RECORDS SUPPLIED
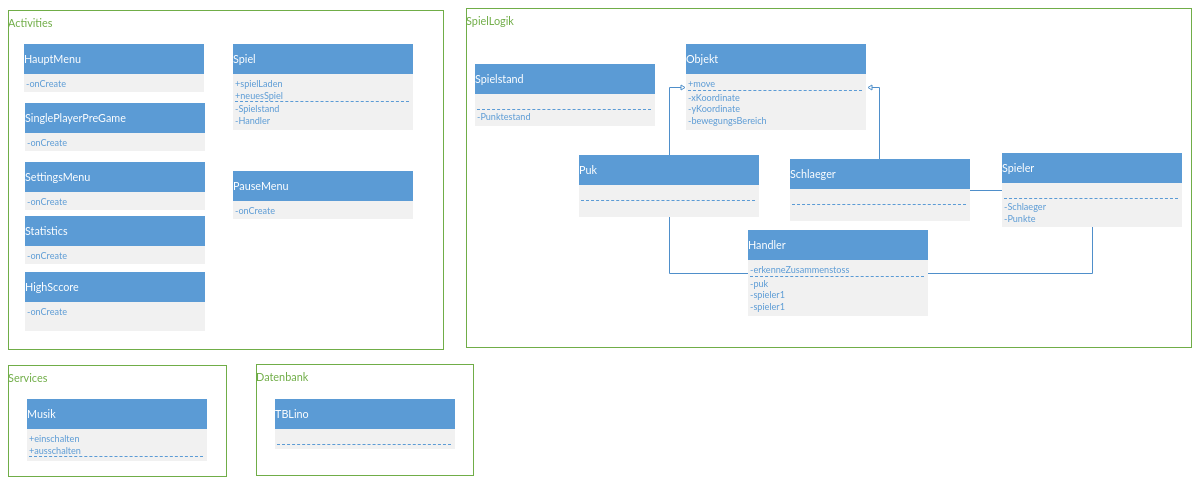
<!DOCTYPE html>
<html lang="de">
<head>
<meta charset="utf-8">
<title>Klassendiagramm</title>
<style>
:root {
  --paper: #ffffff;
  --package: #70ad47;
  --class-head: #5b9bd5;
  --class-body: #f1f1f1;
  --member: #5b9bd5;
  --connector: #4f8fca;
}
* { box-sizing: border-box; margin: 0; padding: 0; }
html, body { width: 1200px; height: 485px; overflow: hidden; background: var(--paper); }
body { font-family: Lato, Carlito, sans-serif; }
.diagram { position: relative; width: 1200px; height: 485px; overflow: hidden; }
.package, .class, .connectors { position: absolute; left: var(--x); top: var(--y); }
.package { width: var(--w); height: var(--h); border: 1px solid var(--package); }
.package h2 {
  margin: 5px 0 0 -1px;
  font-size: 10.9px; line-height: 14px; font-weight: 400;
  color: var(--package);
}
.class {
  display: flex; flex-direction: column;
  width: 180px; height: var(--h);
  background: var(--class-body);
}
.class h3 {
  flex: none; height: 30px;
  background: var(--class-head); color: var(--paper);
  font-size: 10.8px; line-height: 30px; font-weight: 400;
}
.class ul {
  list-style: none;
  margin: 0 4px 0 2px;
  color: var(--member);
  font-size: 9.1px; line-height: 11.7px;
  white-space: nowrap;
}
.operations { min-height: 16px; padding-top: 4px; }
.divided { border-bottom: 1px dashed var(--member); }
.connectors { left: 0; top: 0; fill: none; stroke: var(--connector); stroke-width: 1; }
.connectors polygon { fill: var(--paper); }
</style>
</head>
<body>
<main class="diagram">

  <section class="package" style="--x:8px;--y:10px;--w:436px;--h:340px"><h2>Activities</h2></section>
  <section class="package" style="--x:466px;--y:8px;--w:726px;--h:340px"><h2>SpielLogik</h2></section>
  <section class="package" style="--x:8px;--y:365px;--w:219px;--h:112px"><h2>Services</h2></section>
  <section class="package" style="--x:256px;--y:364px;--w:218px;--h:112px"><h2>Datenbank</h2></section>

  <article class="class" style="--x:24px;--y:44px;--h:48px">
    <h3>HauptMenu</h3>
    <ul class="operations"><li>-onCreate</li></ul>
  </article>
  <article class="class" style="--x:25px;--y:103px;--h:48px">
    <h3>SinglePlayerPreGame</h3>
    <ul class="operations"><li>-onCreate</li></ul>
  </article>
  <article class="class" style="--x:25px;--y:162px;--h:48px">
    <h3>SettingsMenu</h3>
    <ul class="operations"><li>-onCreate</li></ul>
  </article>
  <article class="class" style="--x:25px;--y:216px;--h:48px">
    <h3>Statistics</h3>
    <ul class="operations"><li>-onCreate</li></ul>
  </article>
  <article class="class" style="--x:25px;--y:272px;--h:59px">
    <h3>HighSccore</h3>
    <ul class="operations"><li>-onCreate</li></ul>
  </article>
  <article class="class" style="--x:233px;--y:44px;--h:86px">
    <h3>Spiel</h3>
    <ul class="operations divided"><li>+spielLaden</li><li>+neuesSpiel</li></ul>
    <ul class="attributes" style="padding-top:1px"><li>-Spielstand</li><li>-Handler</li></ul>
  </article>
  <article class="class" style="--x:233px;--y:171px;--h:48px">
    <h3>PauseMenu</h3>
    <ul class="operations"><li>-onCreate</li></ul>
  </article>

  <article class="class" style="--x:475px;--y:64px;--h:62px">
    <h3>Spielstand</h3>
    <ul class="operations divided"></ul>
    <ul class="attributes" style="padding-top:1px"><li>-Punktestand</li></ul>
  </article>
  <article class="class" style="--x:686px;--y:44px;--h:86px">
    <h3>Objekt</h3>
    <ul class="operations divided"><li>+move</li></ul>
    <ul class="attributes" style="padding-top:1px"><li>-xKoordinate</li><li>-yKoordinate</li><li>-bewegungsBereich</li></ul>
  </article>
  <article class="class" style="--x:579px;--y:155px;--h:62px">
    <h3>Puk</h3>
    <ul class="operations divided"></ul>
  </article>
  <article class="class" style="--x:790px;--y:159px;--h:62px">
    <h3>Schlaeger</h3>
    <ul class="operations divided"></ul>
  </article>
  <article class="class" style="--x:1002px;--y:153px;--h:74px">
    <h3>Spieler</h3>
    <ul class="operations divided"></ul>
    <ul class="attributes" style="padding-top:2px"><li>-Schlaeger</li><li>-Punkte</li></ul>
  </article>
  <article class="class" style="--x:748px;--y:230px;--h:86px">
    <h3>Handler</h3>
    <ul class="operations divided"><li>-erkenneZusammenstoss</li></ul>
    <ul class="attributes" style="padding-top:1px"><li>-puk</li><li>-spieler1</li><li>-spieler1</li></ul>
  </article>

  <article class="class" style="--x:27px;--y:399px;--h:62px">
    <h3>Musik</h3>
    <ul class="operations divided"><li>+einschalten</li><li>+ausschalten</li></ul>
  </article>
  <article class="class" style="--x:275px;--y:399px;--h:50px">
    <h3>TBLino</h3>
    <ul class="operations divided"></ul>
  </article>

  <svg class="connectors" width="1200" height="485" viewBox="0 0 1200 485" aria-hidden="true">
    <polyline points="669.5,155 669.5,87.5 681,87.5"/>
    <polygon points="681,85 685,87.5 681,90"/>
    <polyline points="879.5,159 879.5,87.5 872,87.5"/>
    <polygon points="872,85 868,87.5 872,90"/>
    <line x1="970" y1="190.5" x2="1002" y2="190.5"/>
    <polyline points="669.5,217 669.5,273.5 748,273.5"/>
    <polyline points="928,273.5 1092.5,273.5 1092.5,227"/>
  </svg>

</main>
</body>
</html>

WORK TO BE COMPLETED
Write out the whole listing above exactly; do not include the pictures.

SOLUTION FOR THIS PROBLEM
<!DOCTYPE html>
<html lang="de">
<head>
<meta charset="utf-8">
<title>Klassendiagramm</title>
<style>
:root {
  --paper: #ffffff;
  --package: #70ad47;
  --class-head: #5b9bd5;
  --class-body: #f1f1f1;
  --member: #5b9bd5;
  --connector: #4f8fca;
}
* { box-sizing: border-box; margin: 0; padding: 0; }
html, body { width: 1200px; height: 485px; overflow: hidden; background: var(--paper); }
body { font-family: Lato, Carlito, sans-serif; }
.diagram { position: relative; width: 1200px; height: 485px; overflow: hidden; }
.package, .class, .connectors { position: absolute; left: var(--x); top: var(--y); }
.package { width: var(--w); height: var(--h); border: 1px solid var(--package); }
.package h2 {
  margin: 5px 0 0 -1px;
  font-size: 10.9px; line-height: 14px; font-weight: 400;
  color: var(--package);
}
.class {
  display: flex; flex-direction: column;
  width: 180px; height: var(--h);
  background: var(--class-body);
}
.class h3 {
  flex: none; height: 30px;
  background: var(--class-head); color: var(--paper);
  font-size: 10.8px; line-height: 30px; font-weight: 400;
}
.class ul {
  list-style: none;
  margin: 0 4px 0 2px;
  color: var(--member);
  font-size: 9.1px; line-height: 11.7px;
  white-space: nowrap;
}
.operations { min-height: 16px; padding-top: 4px; }
.divided { border-bottom: 1px dashed var(--member); }
.connectors { left: 0; top: 0; fill: none; stroke: var(--connector); stroke-width: 1; }
.connectors polygon { fill: var(--paper); }
</style>
</head>
<body>
<main class="diagram">

  <section class="package" style="--x:8px;--y:10px;--w:436px;--h:340px"><h2>Activities</h2></section>
  <section class="package" style="--x:466px;--y:8px;--w:726px;--h:340px"><h2>SpielLogik</h2></section>
  <section class="package" style="--x:8px;--y:365px;--w:219px;--h:112px"><h2>Services</h2></section>
  <section class="package" style="--x:256px;--y:364px;--w:218px;--h:112px"><h2>Datenbank</h2></section>

  <article class="class" style="--x:24px;--y:44px;--h:48px">
    <h3>HauptMenu</h3>
    <ul class="operations"><li>-onCreate</li></ul>
  </article>
  <article class="class" style="--x:25px;--y:103px;--h:48px">
    <h3>SinglePlayerPreGame</h3>
    <ul class="operations"><li>-onCreate</li></ul>
  </article>
  <article class="class" style="--x:25px;--y:162px;--h:48px">
    <h3>SettingsMenu</h3>
    <ul class="operations"><li>-onCreate</li></ul>
  </article>
  <article class="class" style="--x:25px;--y:216px;--h:48px">
    <h3>Statistics</h3>
    <ul class="operations"><li>-onCreate</li></ul>
  </article>
  <article class="class" style="--x:25px;--y:272px;--h:59px">
    <h3>HighSccore</h3>
    <ul class="operations"><li>-onCreate</li></ul>
  </article>
  <article class="class" style="--x:233px;--y:44px;--h:86px">
    <h3>Spiel</h3>
    <ul class="operations divided"><li>+spielLaden</li><li>+neuesSpiel</li></ul>
    <ul class="attributes" style="padding-top:1px"><li>-Spielstand</li><li>-Handler</li></ul>
  </article>
  <article class="class" style="--x:233px;--y:171px;--h:48px">
    <h3>PauseMenu</h3>
    <ul class="operations"><li>-onCreate</li></ul>
  </article>

  <article class="class" style="--x:475px;--y:64px;--h:62px">
    <h3>Spielstand</h3>
    <ul class="operations divided"></ul>
    <ul class="attributes" style="padding-top:1px"><li>-Punktestand</li></ul>
  </article>
  <article class="class" style="--x:686px;--y:44px;--h:86px">
    <h3>Objekt</h3>
    <ul class="operations divided"><li>+move</li></ul>
    <ul class="attributes" style="padding-top:1px"><li>-xKoordinate</li><li>-yKoordinate</li><li>-bewegungsBereich</li></ul>
  </article>
  <article class="class" style="--x:579px;--y:155px;--h:62px">
    <h3>Puk</h3>
    <ul class="operations divided"></ul>
  </article>
  <article class="class" style="--x:790px;--y:159px;--h:62px">
    <h3>Schlaeger</h3>
    <ul class="operations divided"></ul>
  </article>
  <article class="class" style="--x:1002px;--y:153px;--h:74px">
    <h3>Spieler</h3>
    <ul class="operations divided"></ul>
    <ul class="attributes" style="padding-top:2px"><li>-Schlaeger</li><li>-Punkte</li></ul>
  </article>
  <article class="class" style="--x:748px;--y:230px;--h:86px">
    <h3>Handler</h3>
    <ul class="operations divided"><li>-erkenneZusammenstoss</li></ul>
    <ul class="attributes" style="padding-top:1px"><li>-puk</li><li>-spieler1</li><li>-spieler1</li></ul>
  </article>

  <article class="class" style="--x:27px;--y:399px;--h:62px">
    <h3>Musik</h3>
    <ul class="operations divided"><li>+einschalten</li><li>+ausschalten</li></ul>
  </article>
  <article class="class" style="--x:275px;--y:399px;--h:50px">
    <h3>TBLino</h3>
    <ul class="operations divided"></ul>
  </article>

  <svg class="connectors" width="1200" height="485" viewBox="0 0 1200 485" aria-hidden="true">
    <polyline points="669.5,155 669.5,87.5 681,87.5"/>
    <polygon points="681,85 685,87.5 681,90"/>
    <polyline points="879.5,159 879.5,87.5 872,87.5"/>
    <polygon points="872,85 868,87.5 872,90"/>
    <line x1="970" y1="190.5" x2="1002" y2="190.5"/>
    <polyline points="669.5,217 669.5,273.5 748,273.5"/>
    <polyline points="928,273.5 1092.5,273.5 1092.5,227"/>
  </svg>

</main>
</body>
</html>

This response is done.